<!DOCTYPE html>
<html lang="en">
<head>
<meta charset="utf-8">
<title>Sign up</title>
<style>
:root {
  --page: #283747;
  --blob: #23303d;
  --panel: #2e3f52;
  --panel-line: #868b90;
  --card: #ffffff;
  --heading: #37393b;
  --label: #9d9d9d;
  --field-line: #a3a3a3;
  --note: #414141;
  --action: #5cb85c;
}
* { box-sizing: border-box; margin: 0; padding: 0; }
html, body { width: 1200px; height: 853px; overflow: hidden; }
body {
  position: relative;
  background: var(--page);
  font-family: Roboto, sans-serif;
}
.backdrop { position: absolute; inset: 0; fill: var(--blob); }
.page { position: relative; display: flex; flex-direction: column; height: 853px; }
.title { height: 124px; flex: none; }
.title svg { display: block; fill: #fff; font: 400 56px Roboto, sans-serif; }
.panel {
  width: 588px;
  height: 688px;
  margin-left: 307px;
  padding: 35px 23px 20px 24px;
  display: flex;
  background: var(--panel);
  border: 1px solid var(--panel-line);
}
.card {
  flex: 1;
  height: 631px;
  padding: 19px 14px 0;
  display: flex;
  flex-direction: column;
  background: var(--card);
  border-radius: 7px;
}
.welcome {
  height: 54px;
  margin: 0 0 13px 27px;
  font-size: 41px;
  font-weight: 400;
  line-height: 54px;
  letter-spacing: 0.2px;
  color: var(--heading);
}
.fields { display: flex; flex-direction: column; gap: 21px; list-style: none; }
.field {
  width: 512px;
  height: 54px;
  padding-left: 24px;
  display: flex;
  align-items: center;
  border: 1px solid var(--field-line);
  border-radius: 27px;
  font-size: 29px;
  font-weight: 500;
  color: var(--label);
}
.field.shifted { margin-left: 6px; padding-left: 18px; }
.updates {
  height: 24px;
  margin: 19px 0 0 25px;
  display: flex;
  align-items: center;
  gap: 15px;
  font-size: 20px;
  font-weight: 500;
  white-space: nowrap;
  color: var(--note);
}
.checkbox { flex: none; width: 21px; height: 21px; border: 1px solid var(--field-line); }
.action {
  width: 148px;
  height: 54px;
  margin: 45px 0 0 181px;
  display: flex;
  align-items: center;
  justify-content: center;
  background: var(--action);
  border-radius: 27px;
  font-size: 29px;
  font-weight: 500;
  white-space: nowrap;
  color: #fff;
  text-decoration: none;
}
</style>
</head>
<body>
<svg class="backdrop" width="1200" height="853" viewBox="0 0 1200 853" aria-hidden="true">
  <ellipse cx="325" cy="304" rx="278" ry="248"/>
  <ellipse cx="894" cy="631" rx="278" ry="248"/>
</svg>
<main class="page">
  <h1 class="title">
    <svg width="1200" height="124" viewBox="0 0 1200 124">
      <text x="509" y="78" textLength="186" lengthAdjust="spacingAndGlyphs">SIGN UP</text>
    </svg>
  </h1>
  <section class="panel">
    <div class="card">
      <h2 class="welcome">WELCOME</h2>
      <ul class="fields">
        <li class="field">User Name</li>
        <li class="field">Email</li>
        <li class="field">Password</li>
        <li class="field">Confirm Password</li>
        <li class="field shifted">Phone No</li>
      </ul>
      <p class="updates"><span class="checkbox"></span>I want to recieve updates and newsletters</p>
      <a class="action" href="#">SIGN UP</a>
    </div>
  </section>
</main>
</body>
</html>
+--
## Activity
Work out how many lines in this data contain "font". Only that number should be given.

## Solution for this exercise
10